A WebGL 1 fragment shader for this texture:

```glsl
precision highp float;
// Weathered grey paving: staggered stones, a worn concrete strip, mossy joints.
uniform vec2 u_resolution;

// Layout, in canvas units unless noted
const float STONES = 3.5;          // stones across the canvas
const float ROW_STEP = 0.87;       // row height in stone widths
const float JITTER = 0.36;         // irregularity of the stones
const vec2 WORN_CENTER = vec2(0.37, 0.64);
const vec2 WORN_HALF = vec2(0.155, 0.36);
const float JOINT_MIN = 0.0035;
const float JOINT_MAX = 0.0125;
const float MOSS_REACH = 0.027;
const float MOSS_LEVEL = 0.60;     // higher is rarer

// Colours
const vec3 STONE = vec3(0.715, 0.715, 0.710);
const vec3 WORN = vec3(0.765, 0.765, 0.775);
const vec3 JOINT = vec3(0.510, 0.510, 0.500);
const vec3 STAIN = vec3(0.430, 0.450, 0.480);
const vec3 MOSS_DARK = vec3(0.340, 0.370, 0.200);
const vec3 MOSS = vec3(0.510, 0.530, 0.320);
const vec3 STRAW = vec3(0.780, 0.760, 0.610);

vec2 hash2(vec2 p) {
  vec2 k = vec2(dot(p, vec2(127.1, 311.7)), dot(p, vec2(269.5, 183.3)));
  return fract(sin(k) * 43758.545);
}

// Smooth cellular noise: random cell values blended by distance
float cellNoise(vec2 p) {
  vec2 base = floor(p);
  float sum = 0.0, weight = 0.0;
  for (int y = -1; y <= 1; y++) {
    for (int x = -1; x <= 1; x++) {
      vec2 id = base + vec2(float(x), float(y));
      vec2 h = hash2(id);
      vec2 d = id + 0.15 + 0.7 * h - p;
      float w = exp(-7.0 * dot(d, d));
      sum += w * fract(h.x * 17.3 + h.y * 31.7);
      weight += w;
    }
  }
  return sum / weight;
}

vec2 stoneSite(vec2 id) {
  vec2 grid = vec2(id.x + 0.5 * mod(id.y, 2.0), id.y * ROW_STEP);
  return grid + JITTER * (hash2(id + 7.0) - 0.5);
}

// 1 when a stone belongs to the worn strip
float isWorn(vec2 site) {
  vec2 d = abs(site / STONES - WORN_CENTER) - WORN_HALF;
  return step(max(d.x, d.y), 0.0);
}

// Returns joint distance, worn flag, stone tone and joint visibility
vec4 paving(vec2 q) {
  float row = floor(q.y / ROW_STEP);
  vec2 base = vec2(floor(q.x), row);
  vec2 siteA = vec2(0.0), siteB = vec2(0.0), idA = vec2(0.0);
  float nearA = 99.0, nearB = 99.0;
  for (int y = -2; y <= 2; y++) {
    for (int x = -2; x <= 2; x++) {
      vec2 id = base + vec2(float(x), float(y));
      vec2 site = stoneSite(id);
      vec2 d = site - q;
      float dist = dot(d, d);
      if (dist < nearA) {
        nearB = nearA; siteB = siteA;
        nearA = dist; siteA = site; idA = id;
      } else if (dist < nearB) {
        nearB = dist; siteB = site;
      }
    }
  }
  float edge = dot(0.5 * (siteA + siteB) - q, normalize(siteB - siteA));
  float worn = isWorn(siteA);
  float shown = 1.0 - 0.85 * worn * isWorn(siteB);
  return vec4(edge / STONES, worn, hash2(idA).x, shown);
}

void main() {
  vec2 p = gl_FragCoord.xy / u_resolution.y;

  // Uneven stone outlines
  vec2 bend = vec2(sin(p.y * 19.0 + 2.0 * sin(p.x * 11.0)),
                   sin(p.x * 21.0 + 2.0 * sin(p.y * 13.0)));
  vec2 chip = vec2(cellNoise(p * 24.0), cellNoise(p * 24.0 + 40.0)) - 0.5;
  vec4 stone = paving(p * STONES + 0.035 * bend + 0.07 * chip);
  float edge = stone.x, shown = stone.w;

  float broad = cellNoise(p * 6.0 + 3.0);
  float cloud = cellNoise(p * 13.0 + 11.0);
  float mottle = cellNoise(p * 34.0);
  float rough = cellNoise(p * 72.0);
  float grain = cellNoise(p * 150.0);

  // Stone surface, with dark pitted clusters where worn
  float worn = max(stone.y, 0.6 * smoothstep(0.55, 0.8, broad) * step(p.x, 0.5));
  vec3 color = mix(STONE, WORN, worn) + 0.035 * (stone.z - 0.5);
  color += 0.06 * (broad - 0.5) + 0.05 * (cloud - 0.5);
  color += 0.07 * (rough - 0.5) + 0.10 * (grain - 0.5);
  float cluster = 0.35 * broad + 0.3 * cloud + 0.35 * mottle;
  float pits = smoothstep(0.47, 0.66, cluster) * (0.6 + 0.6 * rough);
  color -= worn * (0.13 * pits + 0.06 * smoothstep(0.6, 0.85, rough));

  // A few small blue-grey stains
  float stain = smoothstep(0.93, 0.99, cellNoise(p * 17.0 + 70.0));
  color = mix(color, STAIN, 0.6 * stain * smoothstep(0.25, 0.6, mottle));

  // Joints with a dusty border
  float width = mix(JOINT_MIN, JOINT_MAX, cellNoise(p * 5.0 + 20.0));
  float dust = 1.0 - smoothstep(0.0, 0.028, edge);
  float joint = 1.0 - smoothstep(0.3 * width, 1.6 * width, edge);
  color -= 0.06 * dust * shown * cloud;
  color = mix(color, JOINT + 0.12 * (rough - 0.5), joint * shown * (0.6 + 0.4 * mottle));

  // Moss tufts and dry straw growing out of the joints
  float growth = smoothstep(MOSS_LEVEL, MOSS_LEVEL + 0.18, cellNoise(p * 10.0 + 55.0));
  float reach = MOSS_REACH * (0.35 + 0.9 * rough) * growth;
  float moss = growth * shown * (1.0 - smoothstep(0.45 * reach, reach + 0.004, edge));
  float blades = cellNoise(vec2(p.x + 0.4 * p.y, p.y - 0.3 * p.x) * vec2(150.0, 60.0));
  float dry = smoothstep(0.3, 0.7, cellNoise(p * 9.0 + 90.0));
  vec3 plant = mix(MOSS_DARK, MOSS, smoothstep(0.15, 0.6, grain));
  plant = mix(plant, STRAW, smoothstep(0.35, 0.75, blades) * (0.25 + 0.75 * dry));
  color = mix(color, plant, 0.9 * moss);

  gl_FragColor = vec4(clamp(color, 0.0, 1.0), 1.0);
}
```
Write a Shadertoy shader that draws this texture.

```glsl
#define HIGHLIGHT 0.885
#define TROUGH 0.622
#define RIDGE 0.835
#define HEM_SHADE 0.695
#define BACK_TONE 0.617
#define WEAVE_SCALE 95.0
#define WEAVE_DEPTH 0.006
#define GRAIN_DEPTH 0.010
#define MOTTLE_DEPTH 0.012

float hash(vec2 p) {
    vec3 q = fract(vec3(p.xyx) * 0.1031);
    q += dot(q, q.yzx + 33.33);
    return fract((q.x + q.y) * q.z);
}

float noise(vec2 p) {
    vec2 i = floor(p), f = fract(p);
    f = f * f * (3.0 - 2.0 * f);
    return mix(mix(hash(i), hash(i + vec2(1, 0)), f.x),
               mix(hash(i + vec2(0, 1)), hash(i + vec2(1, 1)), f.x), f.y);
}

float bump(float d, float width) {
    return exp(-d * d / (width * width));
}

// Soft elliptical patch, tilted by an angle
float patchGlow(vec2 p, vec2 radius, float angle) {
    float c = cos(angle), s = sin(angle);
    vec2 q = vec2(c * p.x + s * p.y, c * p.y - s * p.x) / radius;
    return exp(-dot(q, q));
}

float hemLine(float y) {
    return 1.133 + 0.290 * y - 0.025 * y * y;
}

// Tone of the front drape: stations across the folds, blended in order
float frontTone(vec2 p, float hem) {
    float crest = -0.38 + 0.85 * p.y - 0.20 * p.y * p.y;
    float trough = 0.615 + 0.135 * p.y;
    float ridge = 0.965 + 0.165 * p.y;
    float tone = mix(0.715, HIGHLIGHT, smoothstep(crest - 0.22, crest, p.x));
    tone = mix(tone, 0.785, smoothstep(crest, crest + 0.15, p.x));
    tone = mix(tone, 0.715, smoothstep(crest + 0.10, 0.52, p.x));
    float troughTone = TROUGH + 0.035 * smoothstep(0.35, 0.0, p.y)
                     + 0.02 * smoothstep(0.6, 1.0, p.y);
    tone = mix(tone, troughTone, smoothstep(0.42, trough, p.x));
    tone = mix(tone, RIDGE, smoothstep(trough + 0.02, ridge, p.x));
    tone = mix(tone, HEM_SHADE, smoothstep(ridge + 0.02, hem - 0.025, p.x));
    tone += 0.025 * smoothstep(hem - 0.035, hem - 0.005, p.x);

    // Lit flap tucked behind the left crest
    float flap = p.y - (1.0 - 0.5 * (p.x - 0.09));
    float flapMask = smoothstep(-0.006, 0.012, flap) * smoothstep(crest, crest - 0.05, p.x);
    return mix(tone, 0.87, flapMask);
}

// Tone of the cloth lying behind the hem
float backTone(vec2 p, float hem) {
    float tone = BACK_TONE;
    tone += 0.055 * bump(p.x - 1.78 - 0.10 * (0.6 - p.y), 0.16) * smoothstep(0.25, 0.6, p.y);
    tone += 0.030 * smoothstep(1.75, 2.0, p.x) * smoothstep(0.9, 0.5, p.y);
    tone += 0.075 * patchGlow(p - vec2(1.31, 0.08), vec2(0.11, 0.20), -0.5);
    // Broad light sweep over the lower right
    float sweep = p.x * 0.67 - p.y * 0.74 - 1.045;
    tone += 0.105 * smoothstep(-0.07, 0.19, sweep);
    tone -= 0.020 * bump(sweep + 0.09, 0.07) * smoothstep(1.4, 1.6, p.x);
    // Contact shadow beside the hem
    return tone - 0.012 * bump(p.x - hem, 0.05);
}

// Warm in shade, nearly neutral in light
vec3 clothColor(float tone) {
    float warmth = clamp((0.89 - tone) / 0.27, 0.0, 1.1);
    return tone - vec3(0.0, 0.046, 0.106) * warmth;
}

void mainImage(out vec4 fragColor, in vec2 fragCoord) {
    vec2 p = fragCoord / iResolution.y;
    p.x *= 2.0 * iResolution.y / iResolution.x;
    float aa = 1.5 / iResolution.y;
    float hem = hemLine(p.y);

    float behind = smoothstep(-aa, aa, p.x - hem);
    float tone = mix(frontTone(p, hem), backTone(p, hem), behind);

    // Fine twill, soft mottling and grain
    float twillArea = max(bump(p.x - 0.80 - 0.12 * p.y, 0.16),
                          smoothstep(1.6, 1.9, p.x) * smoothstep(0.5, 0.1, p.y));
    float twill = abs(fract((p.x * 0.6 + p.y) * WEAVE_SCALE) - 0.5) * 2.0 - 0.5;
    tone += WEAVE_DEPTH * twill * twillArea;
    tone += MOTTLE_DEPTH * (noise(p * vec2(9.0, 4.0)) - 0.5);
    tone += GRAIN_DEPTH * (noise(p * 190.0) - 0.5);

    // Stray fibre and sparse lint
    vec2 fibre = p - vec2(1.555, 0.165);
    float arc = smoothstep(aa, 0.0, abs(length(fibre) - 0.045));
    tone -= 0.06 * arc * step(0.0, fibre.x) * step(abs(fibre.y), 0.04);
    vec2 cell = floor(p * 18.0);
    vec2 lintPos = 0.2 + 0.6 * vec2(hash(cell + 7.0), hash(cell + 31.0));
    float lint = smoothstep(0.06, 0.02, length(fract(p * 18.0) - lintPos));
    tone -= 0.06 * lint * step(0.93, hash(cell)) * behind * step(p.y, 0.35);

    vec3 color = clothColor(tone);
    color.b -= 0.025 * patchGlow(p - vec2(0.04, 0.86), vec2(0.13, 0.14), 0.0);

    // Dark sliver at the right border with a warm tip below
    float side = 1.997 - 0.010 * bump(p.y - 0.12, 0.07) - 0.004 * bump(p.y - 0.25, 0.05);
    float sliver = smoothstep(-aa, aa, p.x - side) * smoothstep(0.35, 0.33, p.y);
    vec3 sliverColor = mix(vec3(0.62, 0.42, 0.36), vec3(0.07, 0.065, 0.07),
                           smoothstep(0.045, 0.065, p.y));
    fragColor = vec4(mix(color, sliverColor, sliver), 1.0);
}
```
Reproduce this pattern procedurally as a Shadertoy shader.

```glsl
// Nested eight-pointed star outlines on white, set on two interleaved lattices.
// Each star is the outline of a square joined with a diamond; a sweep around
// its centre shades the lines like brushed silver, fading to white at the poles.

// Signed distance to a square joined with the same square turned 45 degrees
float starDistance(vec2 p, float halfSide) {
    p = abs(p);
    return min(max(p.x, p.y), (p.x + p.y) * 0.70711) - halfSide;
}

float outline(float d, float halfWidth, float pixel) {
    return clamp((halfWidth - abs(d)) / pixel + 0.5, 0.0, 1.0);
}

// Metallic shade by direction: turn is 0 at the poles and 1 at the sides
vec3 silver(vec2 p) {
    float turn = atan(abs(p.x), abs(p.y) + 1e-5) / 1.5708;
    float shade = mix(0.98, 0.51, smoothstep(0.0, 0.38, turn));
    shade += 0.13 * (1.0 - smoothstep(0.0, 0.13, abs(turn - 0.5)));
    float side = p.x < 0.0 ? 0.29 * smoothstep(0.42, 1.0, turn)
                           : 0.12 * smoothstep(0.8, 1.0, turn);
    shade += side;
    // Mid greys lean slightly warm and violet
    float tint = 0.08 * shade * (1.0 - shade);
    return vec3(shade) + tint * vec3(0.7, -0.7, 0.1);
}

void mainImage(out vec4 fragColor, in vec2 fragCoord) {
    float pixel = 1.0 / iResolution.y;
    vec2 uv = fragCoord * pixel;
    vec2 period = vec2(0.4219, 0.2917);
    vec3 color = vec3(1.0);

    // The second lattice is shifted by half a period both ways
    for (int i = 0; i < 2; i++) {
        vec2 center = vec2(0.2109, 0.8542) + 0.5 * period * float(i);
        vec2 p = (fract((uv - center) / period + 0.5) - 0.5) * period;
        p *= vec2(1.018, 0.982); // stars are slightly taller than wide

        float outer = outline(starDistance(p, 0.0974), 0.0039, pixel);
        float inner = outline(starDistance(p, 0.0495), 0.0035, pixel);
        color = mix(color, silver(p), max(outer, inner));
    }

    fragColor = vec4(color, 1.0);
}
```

----

[Directions for this task] Of the lines in the data, report each one containing the string "nearB".

[Response to the exercise]
  float nearA = 99.0, nearB = 99.0;
        nearB = nearA; siteB = siteA;
      } else if (dist < nearB) {
        nearB = dist; siteB = site;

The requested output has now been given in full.